You know how when you click on something while holding the CTRL key (or Command key on Mac), it opens in a new tab? Or maybe you have a middle mouse button that does it. Well, if someone just so happens to click our link that way, the XSS actually works!
Cool! So maybe it’s not as impactful as a normal XSS, but it’s definitely something!
Still, I wonder why trying to open the link in a new tab causes the JS to run in our current tab? After a long search for the answer to this question, it’s still not very clear to me. I even tried grokking Chrome’s Byzantine source code. Still, whether we understand its workings or not, this infamous trick has led to many a bug bounty.
Anyway, it’s easy to imagine creating a phishing scenario where we convince someone to open such a link with CTRL click. What can we do with this, though? The impact is less severe because the user has to click in this odd way, but what is the impact?
Well, you can steal the session cookie and access someone else’s ship!
With this, we can simply change the urbauth cookie when accessing tlon.network and have this same interface, but on their ship!
Now that we’ve found the vuln, we can think of a fix to suggest to the devs.
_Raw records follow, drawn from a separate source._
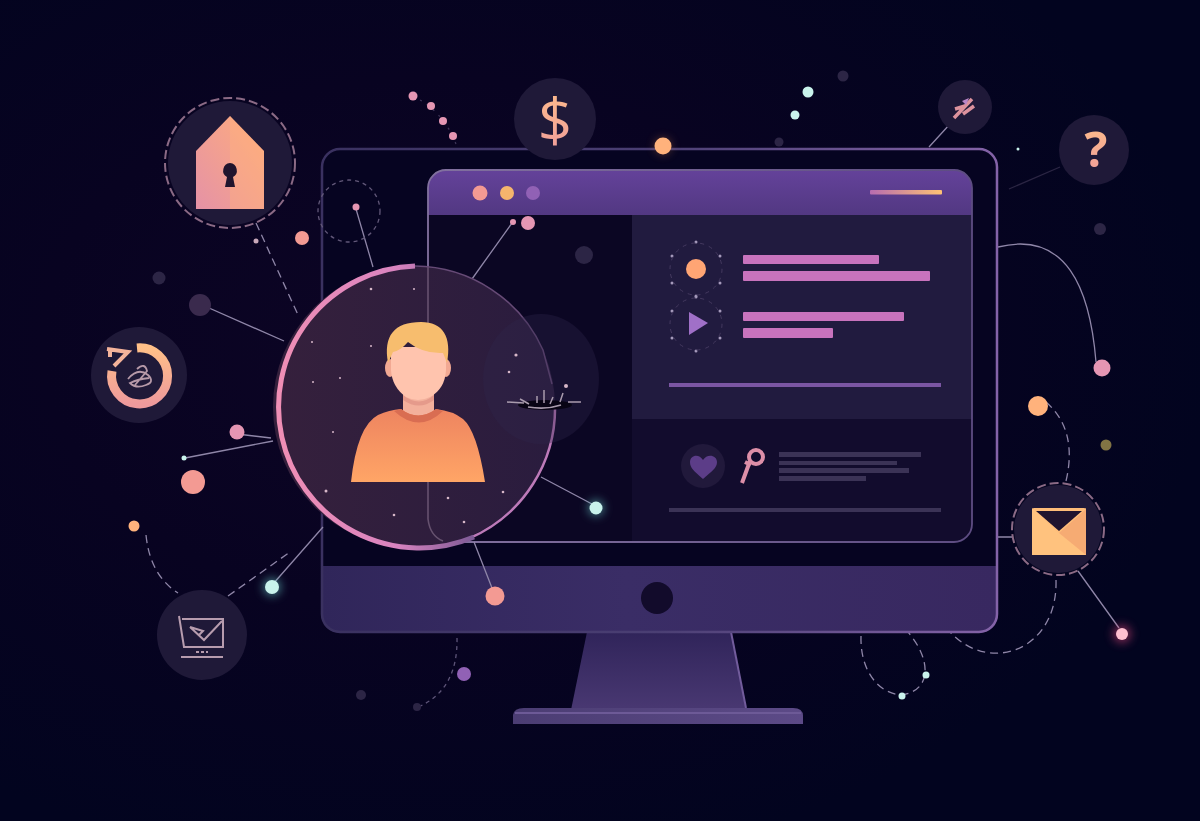
<!DOCTYPE html>
<html lang="en">
<head>
<meta charset="utf-8">
<title>Online profile and data illustration</title>
<style>
:root {
  --night: #04031f;
  --panel: #211b3f;
  --badge: #1f1938;
  --purple: #5b3c8c;
  --violet: #9161b5;
  --pink: #c873bd;
  --rose: #f39a93;
  --peach: #ffb27c;
  --gold: #ffc274;
  --mint: #c9f3ec;
  --wire: #8f86a8;
}
html, body { margin: 0; background: var(--night); }
body { width: 1200px; height: 821px; overflow: hidden; }
svg { display: block; }
.badge { fill: var(--badge); }
.wire { fill: none; stroke: var(--wire); stroke-width: 1.3; }
.dash { stroke-dasharray: 8 5; }
.fine { stroke-dasharray: 4 4; stroke: #5d5478; }
.ring { fill: none; stroke: #8b6a85; stroke-width: 2; stroke-dasharray: 9 4; }
.rose { fill: var(--rose); }
.pink { fill: #e596b3; }
.peach { fill: var(--peach); }
.mint { fill: var(--mint); }
.violet { fill: var(--violet); }
.dim { fill: #2c2545; }
.bars { fill: var(--pink); }
.faint { fill: #3b3356; }
.symbol { font-family: "Open Sans", "Noto Sans", sans-serif; text-anchor: middle; fill: url(#warm); }
</style>
</head>
<body>
<svg width="1200" height="821" viewBox="0 0 1200 821" role="img" aria-label="Computer monitor with a user profile surrounded by online service icons">
  <defs>
    <radialGradient id="sky" cx=".36" cy=".42" r=".65">
      <stop offset="0" stop-color="#0d0525"/>
      <stop offset=".5" stop-color="#080321"/>
      <stop offset="1" stop-color="#02041f"/>
    </radialGradient>
    <linearGradient id="warm" x1="0" y1="0" x2="0" y2="1">
      <stop offset="0" stop-color="#ffc088"/>
      <stop offset="1" stop-color="#ee9a9c"/>
    </linearGradient>
    <linearGradient id="house" x1="1" y1="0" x2="0" y2="1">
      <stop offset="0" stop-color="#ffad7c"/>
      <stop offset="1" stop-color="#e592a6"/>
    </linearGradient>
    <linearGradient id="frame" x1="0" y1="0" x2="1" y2="0">
      <stop offset="0" stop-color="#3a3160"/>
      <stop offset=".5" stop-color="#4b3f74"/>
      <stop offset="1" stop-color="#8463a8"/>
    </linearGradient>
    <linearGradient id="chin" x1="0" y1="0" x2="1" y2="0">
      <stop offset="0" stop-color="#30265a"/>
      <stop offset=".45" stop-color="#3a2d66"/>
      <stop offset="1" stop-color="#382860"/>
    </linearGradient>
    <linearGradient id="neck" x1="0" y1="0" x2="0" y2="1">
      <stop offset="0" stop-color="#30245a"/>
      <stop offset="1" stop-color="#493872"/>
    </linearGradient>
    <linearGradient id="foot" x1="0" y1="0" x2="1" y2="0">
      <stop offset="0" stop-color="#4b3d73"/>
      <stop offset="1" stop-color="#5c4a87"/>
    </linearGradient>
    <linearGradient id="title-bar" x1="0" y1="0" x2="0" y2="1">
      <stop offset="0" stop-color="#64429a"/>
      <stop offset="1" stop-color="#523882"/>
    </linearGradient>
    <linearGradient id="address" x1="0" y1="0" x2="1" y2="0">
      <stop offset="0" stop-color="#b76cb0"/>
      <stop offset="1" stop-color="#ffc274"/>
    </linearGradient>
    <linearGradient id="window-edge" x1="0" y1="0" x2="1" y2="0">
      <stop offset="0" stop-color="#82719f"/>
      <stop offset="1" stop-color="#5d4c82"/>
    </linearGradient>
    <linearGradient id="lens-rim" x1="0" y1="0" x2="1" y2="0">
      <stop offset="0" stop-color="#f08fb5"/>
      <stop offset=".6" stop-color="#d984c0"/>
      <stop offset="1" stop-color="#7d5a96"/>
    </linearGradient>
    <linearGradient id="lens-fill" x1="0" y1="0" x2="1" y2="0">
      <stop offset="0" stop-color="#35203c"/>
      <stop offset="1" stop-color="#2a1c3e"/>
    </linearGradient>
    <linearGradient id="shirt" x1="0" y1="0" x2="0" y2="1">
      <stop offset="0" stop-color="#ee8460"/>
      <stop offset="1" stop-color="#ffa566"/>
    </linearGradient>
    <linearGradient id="ground" x1="0" y1="0" x2="1" y2="0">
      <stop offset="0" stop-color="#4a455e"/>
      <stop offset=".5" stop-color="#87809a"/>
      <stop offset="1" stop-color="#3a3554"/>
    </linearGradient>
    <filter id="glow" x="-100%" y="-100%" width="300%" height="300%"><feGaussianBlur stdDeviation="5"/></filter>
    <clipPath id="window-clip"><rect x="428" y="170" width="544" height="372" rx="18"/></clipPath>
    <g id="corner-dots" fill="#a59abb">
      <circle cx="-24" cy="-13" r="1.5"/><circle cx="24" cy="-13" r="1.5"/>
      <circle cx="-24" cy="14" r="1.5"/><circle cx="24" cy="14" r="1.5"/>
      <circle cy="-27" r="1.5"/><circle cy="27" r="1.5"/>
      <circle r="26" fill="none" stroke="#44395f" stroke-dasharray="4 5"/>
    </g>
  </defs>

  <rect width="1200" height="821" fill="url(#sky)"/>

  <g id="background-wires" class="wire">
    <path d="M413 96Q445 112 457 147" stroke="#3c3356" stroke-dasharray="2 6"/>
    <path d="M998 247C1066 230 1090 288 1096 362"/>
    <path class="dash" d="M1046 402Q1078 430 1066 481"/>
    <path class="dash" d="M1056 580C1058 650 990 675 950 632"/>
    <path class="dash" d="M861 636C860 668 876 692 900 695C932 692 932 660 908 632"/>
    <path class="dash" d="M146 535Q150 575 178 593M228 596L290 552"/>
    <path class="fine" d="M457 638Q458 690 418 707"/>
    <path d="M950 124L929 147M667 152L670 168M997 537H1012M1078 571L1119 628"/>
    <path d="M1009 189L1060 167" stroke="#2b2543"/>
  </g>

  <g id="monitor">
    <path d="M587 632H731L746 710H571Z" fill="url(#neck)"/>
    <path d="M731 632L746 708" stroke="#725c9c" stroke-width="2"/>
    <path d="M513 724V715Q514 708 524 708H793Q803 708 803 716V724Z" fill="url(#foot)"/>
    <path d="M515 713H801" stroke="#6d5a97" stroke-width="2"/>
    <rect x="322" y="149" width="675" height="483" rx="18" fill="#060421"/>
    <path d="M322 566H997V614Q997 632 979 632H340Q322 632 322 614Z" fill="url(#chin)"/>
    <rect x="322" y="149" width="675" height="483" rx="18" fill="none" stroke="url(#frame)" stroke-width="2.5"/>
    <circle cx="657" cy="598" r="16" fill="#120b2b"/>
  </g>
  <path id="ground-line" d="M108 724H1130" stroke="url(#ground)" stroke-width="1.8"/>

  <g id="browser-window">
    <g clip-path="url(#window-clip)">
      <rect x="428" y="170" width="544" height="372" fill="#0b0623"/>
      <rect x="632" y="214" width="340" height="205" fill="var(--panel)"/>
      <rect x="632" y="419" width="340" height="123" fill="#120c2d"/>
      <rect x="428" y="170" width="544" height="45" fill="url(#title-bar)"/>
    </g>
    <rect x="428" y="170" width="544" height="372" rx="18" fill="none" stroke="url(#window-edge)" stroke-width="1.8"/>
    <circle class="rose" cx="480" cy="193" r="7.5"/>
    <circle cx="507" cy="193" r="7" fill="#f5b56d"/>
    <circle class="violet" cx="533" cy="193" r="7"/>
    <rect x="870" y="190" width="72" height="4.5" rx="1" fill="url(#address)"/>
    <circle class="dim" cx="584" cy="255" r="9"/>

    <g id="feature-list">
      <use href="#corner-dots" x="696" y="269"/>
      <circle cx="696" cy="269" r="10" fill="#ffa574"/>
      <use href="#corner-dots" x="696" y="324"/>
      <path d="M689 312L708 323L689 335Z" fill="#a070c8"/>
      <g class="bars">
        <rect x="743" y="255" width="136" height="9" rx="1"/>
        <rect x="743" y="271" width="187" height="10" rx="1"/>
        <rect x="743" y="312" width="161" height="9" rx="1"/>
        <rect x="743" y="328" width="90" height="10" rx="1"/>
      </g>
      <rect x="669" y="383" width="272" height="4" fill="#7b56a3"/>
    </g>

    <g id="activity-list">
      <circle cx="703" cy="466" r="22" fill="#21193b"/>
      <path d="M703 479C694 471 690 468 690 462C690 455 699 453 703 460C707 453 717 455 717 462C717 468 712 471 703 479Z" fill="#5c3d88"/>
      <g fill="none" stroke="#dd8fa8" stroke-width="4">
        <circle cx="756" cy="457" r="7"/>
        <path d="M750 461L742 483M745 462L751 465"/>
      </g>
      <g class="faint">
        <rect x="779" y="452" width="142" height="5"/>
        <rect x="779" y="461" width="118" height="4"/>
        <rect x="779" y="468" width="130" height="5"/>
        <rect x="779" y="476" width="87" height="5"/>
        <rect x="669" y="508" width="272" height="4"/>
      </g>
    </g>
  </g>

  <g id="profile-wires" class="wire">
    <path d="M356 209L373 267M472 279L512 223M200 304L284 341M185 458L273 441M237 434L271 438M323 527L273 584M474 542L492 588M541 477L592 504"/>
    <path class="dash" d="M256 223L299 317"/>
    <circle cx="349" cy="211" r="31" stroke="#625879" stroke-dasharray="4 4"/>
  </g>

  <g id="profile-lens">
    <circle cx="414" cy="407" r="141" fill="url(#lens-fill)"/>
    <path d="M428 267V519Q430 536 443 541" fill="none" stroke="#66526f" stroke-width="1.6"/>
    <path d="M415 266A142 142 0 0 1 543 350L552 384" fill="none" stroke="#664a76" stroke-width="1.5"/>
    <path d="M555 404A142 142 0 0 1 470 538" fill="none" stroke="#bd7ab9" stroke-width="2.5"/>
    <path d="M415 266A141 141 0 1 0 474 537" fill="none" stroke="url(#lens-rim)" stroke-width="5"/>
    <ellipse cx="541" cy="379" rx="58" ry="65" fill="#30254c" opacity=".35"/>
    <g id="sparkles" fill="#d7b7c8">
      <circle cx="371" cy="289" r="1.3"/><circle cx="414" cy="289" r="1"/><circle cx="371" cy="346" r="1"/>
      <circle cx="313" cy="382" r="1"/><circle cx="340" cy="378" r="1"/><circle cx="333" cy="432" r="1"/>
      <circle cx="326" cy="491" r="1.5"/><circle cx="394" cy="515" r="1.3"/><circle cx="448" cy="498" r="1.3"/>
      <circle cx="464" cy="522" r="1.3"/><circle cx="503" cy="492" r="1.3"/><circle cx="516" cy="355" r="1.6"/>
      <circle cx="509" cy="372" r="1.3"/><circle cx="566" cy="386" r="2"/><circle cx="312" cy="342" r="1"/>
    </g>
    <g id="light-smudge">
      <ellipse cx="545" cy="405" rx="27" ry="5" fill="#080414"/>
      <path d="M507 402L524 403M520 399L529 404M537 396V403M544 390V403M553 397L550 404M563 393L560 402M568 402H581M528 407Q546 410 561 405" fill="none" stroke="#a99bad" stroke-width="1.5"/>
    </g>
  </g>

  <g id="user">
    <path d="M403 390H434V412Q419 426 403 412Z" fill="#f3b09c"/>
    <path d="M351 482Q357 426 378 415Q389 410 401 409Q418 422 436 409Q453 411 463 419Q477 431 485 482Z" fill="url(#shirt)"/>
    <path d="M401 409Q418 422 436 409L443 411Q419 434 394 411Z" fill="#d96d52"/>
    <path d="M403 395Q419 408 434 395V400Q419 411 403 400Z" fill="#e59a8b"/>
    <ellipse cx="390" cy="368" rx="5" ry="9" fill="#f2a993"/>
    <ellipse cx="446" cy="368" rx="5" ry="9" fill="#f2a993"/>
    <path d="M391 347H446V370Q445 389 430 397Q418 403 406 397Q392 387 391 370Z" fill="#ffc4ae"/>
    <path d="M388 363C383 336 394 322 421 322C443 322 452 337 447 363L443 353Q423 354 408 342Q400 351 393 352Z" fill="#f7bd6e"/>
  </g>

  <g id="home-security">
    <circle class="badge" cx="230" cy="163" r="62"/>
    <circle class="ring" cx="230" cy="163" r="65"/>
    <path d="M230 116L264 151V209H196V151Z" fill="url(#house)"/>
    <path d="M230 116L264 151V209H230Z" fill="#ffb27c" opacity=".35"/>
    <path d="M230 163A7.5 7.5 0 0 1 233 177L235 187H225L227 177A7.5 7.5 0 0 1 230 163Z" fill="#20142d"/>
  </g>

  <g id="payment">
    <circle class="badge" cx="555" cy="119" r="41"/>
    <text class="symbol" x="555" y="142" font-size="61" font-weight="500">$</text>
  </g>

  <g id="tools">
    <circle class="badge" cx="965" cy="107" r="27"/>
    <path d="M954 118L972 99M955 109L965 106M963 114L974 106" stroke="#dc929d" stroke-width="3.5"/>
    <path d="M962 101L969 98L966 105Z" fill="#b986c8"/>
  </g>

  <g id="help">
    <circle class="badge" cx="1094" cy="150" r="35"/>
    <text class="symbol" x="1096" y="167" font-size="48" font-weight="700">?</text>
  </g>

  <g id="refresh">
    <circle class="badge" cx="139" cy="375" r="48"/>
    <path d="M137 348A28 28 0 1 1 112 371" fill="none" stroke="url(#warm)" stroke-width="9"/>
    <path d="M107 349L128 352L114 366M110 348V357" fill="none" stroke="#f4b39a" stroke-width="4"/>
    <path d="M128 379Q138 367 148 375Q155 382 146 385Q136 389 130 383Q138 379 149 378M137 369Q145 362 147 371Q141 378 135 385" fill="none" stroke="#b79aa9" stroke-width="1.8"/>
  </g>

  <g id="order">
    <circle class="badge" cx="202" cy="635" r="45"/>
    <g fill="none" stroke="#b79cae" stroke-width="2">
      <path d="M179 616L184 647H223V619H182M181 657H223"/>
      <path d="M190 627L204 640L222 621M190 627L203 631L199 635"/>
      <path d="M196 652H208" stroke-dasharray="3 2"/>
    </g>
  </g>

  <g id="mail">
    <circle class="badge" cx="1058" cy="529" r="44"/>
    <circle class="ring" cx="1058" cy="529" r="46"/>
    <rect x="1032" y="508" width="54" height="47" rx="2" fill="#ffbd78"/>
    <path d="M1036 511H1082L1059 531Z" fill="#20142f"/>
    <path d="M1032 508L1059 533L1086 508V555H1032Z" fill="#ffc27e"/>
    <path d="M1059 533L1086 509V555Z" fill="#f3a270" opacity=".7"/>
  </g>

  <g id="glows" filter="url(#glow)" opacity=".55">
    <circle cx="272" cy="587" r="9" fill="#6fd6d0"/>
    <circle cx="596" cy="508" r="8" fill="#6fd6d0"/>
    <circle cx="1122" cy="634" r="9" fill="#e5487e"/>
    <circle cx="663" cy="146" r="8" fill="#a8653c"/>
  </g>

  <g id="nodes">
    <g class="pink">
      <circle cx="413" cy="96" r="4.5"/><circle cx="431" cy="106" r="4"/><circle cx="443" cy="121" r="4"/><circle cx="453" cy="136" r="4"/>
      <circle cx="528" cy="223" r="7"/><circle cx="237" cy="432" r="7.5"/><circle cx="1102" cy="368" r="8.5"/>
      <circle cx="356" cy="207" r="3.5"/><circle cx="513" cy="222" r="3"/>
    </g>
    <g class="rose">
      <circle cx="302" cy="238" r="7"/><circle cx="193" cy="482" r="12"/><circle cx="495" cy="596" r="9.5"/>
    </g>
    <g class="peach">
      <circle cx="663" cy="146" r="8.5"/><circle cx="1038" cy="406" r="10"/><circle cx="134" cy="526" r="5.5"/>
    </g>
    <g class="mint">
      <circle cx="272" cy="587" r="7"/><circle cx="596" cy="508" r="6.5"/>
      <circle cx="808" cy="92" r="5.5"/><circle cx="795" cy="115" r="4.5"/>
      <circle cx="926" cy="675" r="3.5"/><circle cx="902" cy="696" r="3.5"/>
      <circle cx="184" cy="458" r="2.5"/><circle cx="1018" cy="149" r="1.5"/>
    </g>
    <g class="dim">
      <circle cx="843" cy="76" r="5.5"/><circle cx="779" cy="142" r="4.5"/><circle cx="1100" cy="229" r="6"/>
      <circle cx="159" cy="278" r="6.5"/><circle cx="361" cy="695" r="5"/><circle cx="417" cy="707" r="4"/>
      <circle cx="200" cy="305" r="11" fill="#3a2a4d"/>
    </g>
    <circle cx="1122" cy="634" r="6" fill="#ffc0d0"/>
    <circle class="violet" cx="464" cy="674" r="7"/>
    <circle cx="1106" cy="445" r="5.5" fill="#817344"/>
    <circle cx="256" cy="241" r="2.5" fill="#c9a9ba"/>
  </g>
</svg>
</body>
</html>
Nothing fancy, just ideas for things that would address this issue.
Finding XSS and fixing it!
We won’t go as far as submitting a patch, but we can at least proffer changes that that seem necessary to make the app safe from this kind of attack. There are three basic issues that this vuln makes apparent.
The frontend is already doing its part. The backend should reciprocate by verifying that whatever the frontend sends is correct. The backend shouldn’t trust the frontend, because the user can control the frontend to do whatever they want.
- Setup a proper Content Security Policy
You can learn more about CSPs from Mozilla‘s excellent docs, here: https://developer.mozilla.org/en-US/docs/Web/HTTP/CSP
- Set the HttpOnly attribute on the
Finding XSS is easy
You might be afraid to hack into apps. By all means, you should make sure that there is a bug bounty program or something else in place allowing pentesters to play with the app’s security. But I am always pleasantly surprised: most app devs are grateful when you ask if you can look for vulns in their app.
Niche and upcoming technologies often don’t have the time and resources to aggressively harden their security. By playing around and hunting security bugs, you are often doing a real service to an app or community you care about. So go out there, experiment with inputs, and have fun hacking!